Problem to solve ▸ Leaving out all images, write out the records that follow exactly.

[Data entries]
*** Begin section ***
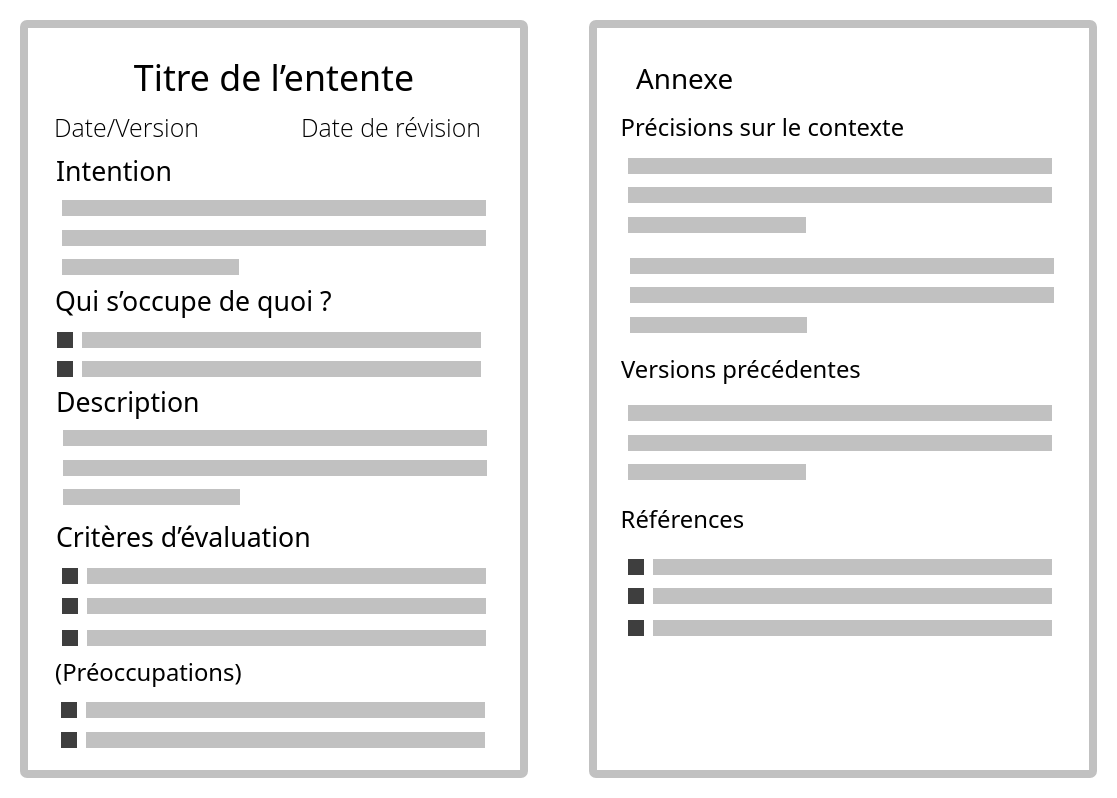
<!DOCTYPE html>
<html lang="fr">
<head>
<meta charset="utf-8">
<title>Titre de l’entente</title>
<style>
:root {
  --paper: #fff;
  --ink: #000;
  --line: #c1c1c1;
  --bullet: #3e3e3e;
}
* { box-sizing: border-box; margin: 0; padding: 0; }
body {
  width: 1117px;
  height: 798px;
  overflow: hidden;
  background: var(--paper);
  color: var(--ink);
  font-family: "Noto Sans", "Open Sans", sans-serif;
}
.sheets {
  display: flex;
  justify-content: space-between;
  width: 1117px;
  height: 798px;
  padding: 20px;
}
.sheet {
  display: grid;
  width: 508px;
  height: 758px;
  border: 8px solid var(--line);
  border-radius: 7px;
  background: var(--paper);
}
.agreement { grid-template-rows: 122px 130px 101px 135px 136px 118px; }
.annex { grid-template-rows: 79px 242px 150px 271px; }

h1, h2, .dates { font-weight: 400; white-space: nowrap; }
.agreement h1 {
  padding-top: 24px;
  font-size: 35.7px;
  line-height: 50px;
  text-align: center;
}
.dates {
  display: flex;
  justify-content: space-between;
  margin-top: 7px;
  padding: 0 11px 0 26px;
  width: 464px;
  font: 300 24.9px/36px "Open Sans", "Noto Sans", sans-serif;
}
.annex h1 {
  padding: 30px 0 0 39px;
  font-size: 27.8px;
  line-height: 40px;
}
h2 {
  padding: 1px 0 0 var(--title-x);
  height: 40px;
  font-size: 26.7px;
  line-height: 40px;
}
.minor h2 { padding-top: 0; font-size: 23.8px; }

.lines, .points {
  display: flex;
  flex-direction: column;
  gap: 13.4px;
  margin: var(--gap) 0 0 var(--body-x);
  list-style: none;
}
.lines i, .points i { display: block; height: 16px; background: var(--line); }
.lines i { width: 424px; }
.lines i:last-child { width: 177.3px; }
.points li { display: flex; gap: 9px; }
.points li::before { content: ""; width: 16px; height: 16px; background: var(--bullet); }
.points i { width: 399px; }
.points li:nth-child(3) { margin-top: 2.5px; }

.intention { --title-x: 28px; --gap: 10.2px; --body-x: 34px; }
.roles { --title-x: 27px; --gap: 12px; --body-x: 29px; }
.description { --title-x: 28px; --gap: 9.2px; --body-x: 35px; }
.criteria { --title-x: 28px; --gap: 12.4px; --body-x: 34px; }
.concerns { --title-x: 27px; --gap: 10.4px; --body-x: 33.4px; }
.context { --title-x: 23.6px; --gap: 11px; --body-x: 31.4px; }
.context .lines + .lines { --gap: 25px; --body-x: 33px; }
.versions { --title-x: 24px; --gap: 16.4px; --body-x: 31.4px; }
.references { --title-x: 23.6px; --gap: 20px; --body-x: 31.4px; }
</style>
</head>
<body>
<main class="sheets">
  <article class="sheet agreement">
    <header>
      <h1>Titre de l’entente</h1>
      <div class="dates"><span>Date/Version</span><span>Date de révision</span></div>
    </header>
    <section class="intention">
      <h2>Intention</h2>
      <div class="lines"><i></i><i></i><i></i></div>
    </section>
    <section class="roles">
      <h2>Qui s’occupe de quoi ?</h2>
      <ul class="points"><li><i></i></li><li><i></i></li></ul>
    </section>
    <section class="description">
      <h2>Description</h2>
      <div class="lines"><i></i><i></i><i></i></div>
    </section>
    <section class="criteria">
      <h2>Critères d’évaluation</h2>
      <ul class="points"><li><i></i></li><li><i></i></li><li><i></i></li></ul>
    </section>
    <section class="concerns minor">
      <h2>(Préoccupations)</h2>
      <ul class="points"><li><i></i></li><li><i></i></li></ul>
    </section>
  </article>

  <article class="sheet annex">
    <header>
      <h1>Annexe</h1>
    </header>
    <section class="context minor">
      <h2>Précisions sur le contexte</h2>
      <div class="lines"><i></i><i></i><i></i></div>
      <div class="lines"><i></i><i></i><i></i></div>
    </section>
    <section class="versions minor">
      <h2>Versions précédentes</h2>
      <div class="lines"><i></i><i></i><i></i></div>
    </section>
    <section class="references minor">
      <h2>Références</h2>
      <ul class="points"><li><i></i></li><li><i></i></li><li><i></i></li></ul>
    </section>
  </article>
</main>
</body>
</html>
*** End section ***
Exercise solution ▸
<!DOCTYPE html>
<html lang="fr">
<head>
<meta charset="utf-8">
<title>Titre de l’entente</title>
<style>
:root {
  --paper: #fff;
  --ink: #000;
  --line: #c1c1c1;
  --bullet: #3e3e3e;
}
* { box-sizing: border-box; margin: 0; padding: 0; }
body {
  width: 1117px;
  height: 798px;
  overflow: hidden;
  background: var(--paper);
  color: var(--ink);
  font-family: "Noto Sans", "Open Sans", sans-serif;
}
.sheets {
  display: flex;
  justify-content: space-between;
  width: 1117px;
  height: 798px;
  padding: 20px;
}
.sheet {
  display: grid;
  width: 508px;
  height: 758px;
  border: 8px solid var(--line);
  border-radius: 7px;
  background: var(--paper);
}
.agreement { grid-template-rows: 122px 130px 101px 135px 136px 118px; }
.annex { grid-template-rows: 79px 242px 150px 271px; }

h1, h2, .dates { font-weight: 400; white-space: nowrap; }
.agreement h1 {
  padding-top: 24px;
  font-size: 35.7px;
  line-height: 50px;
  text-align: center;
}
.dates {
  display: flex;
  justify-content: space-between;
  margin-top: 7px;
  padding: 0 11px 0 26px;
  width: 464px;
  font: 300 24.9px/36px "Open Sans", "Noto Sans", sans-serif;
}
.annex h1 {
  padding: 30px 0 0 39px;
  font-size: 27.8px;
  line-height: 40px;
}
h2 {
  padding: 1px 0 0 var(--title-x);
  height: 40px;
  font-size: 26.7px;
  line-height: 40px;
}
.minor h2 { padding-top: 0; font-size: 23.8px; }

.lines, .points {
  display: flex;
  flex-direction: column;
  gap: 13.4px;
  margin: var(--gap) 0 0 var(--body-x);
  list-style: none;
}
.lines i, .points i { display: block; height: 16px; background: var(--line); }
.lines i { width: 424px; }
.lines i:last-child { width: 177.3px; }
.points li { display: flex; gap: 9px; }
.points li::before { content: ""; width: 16px; height: 16px; background: var(--bullet); }
.points i { width: 399px; }
.points li:nth-child(3) { margin-top: 2.5px; }

.intention { --title-x: 28px; --gap: 10.2px; --body-x: 34px; }
.roles { --title-x: 27px; --gap: 12px; --body-x: 29px; }
.description { --title-x: 28px; --gap: 9.2px; --body-x: 35px; }
.criteria { --title-x: 28px; --gap: 12.4px; --body-x: 34px; }
.concerns { --title-x: 27px; --gap: 10.4px; --body-x: 33.4px; }
.context { --title-x: 23.6px; --gap: 11px; --body-x: 31.4px; }
.context .lines + .lines { --gap: 25px; --body-x: 33px; }
.versions { --title-x: 24px; --gap: 16.4px; --body-x: 31.4px; }
.references { --title-x: 23.6px; --gap: 20px; --body-x: 31.4px; }
</style>
</head>
<body>
<main class="sheets">
  <article class="sheet agreement">
    <header>
      <h1>Titre de l’entente</h1>
      <div class="dates"><span>Date/Version</span><span>Date de révision</span></div>
    </header>
    <section class="intention">
      <h2>Intention</h2>
      <div class="lines"><i></i><i></i><i></i></div>
    </section>
    <section class="roles">
      <h2>Qui s’occupe de quoi ?</h2>
      <ul class="points"><li><i></i></li><li><i></i></li></ul>
    </section>
    <section class="description">
      <h2>Description</h2>
      <div class="lines"><i></i><i></i><i></i></div>
    </section>
    <section class="criteria">
      <h2>Critères d’évaluation</h2>
      <ul class="points"><li><i></i></li><li><i></i></li><li><i></i></li></ul>
    </section>
    <section class="concerns minor">
      <h2>(Préoccupations)</h2>
      <ul class="points"><li><i></i></li><li><i></i></li></ul>
    </section>
  </article>

  <article class="sheet annex">
    <header>
      <h1>Annexe</h1>
    </header>
    <section class="context minor">
      <h2>Précisions sur le contexte</h2>
      <div class="lines"><i></i><i></i><i></i></div>
      <div class="lines"><i></i><i></i><i></i></div>
    </section>
    <section class="versions minor">
      <h2>Versions précédentes</h2>
      <div class="lines"><i></i><i></i><i></i></div>
    </section>
    <section class="references minor">
      <h2>Références</h2>
      <ul class="points"><li><i></i></li><li><i></i></li><li><i></i></li></ul>
    </section>
  </article>
</main>
</body>
</html>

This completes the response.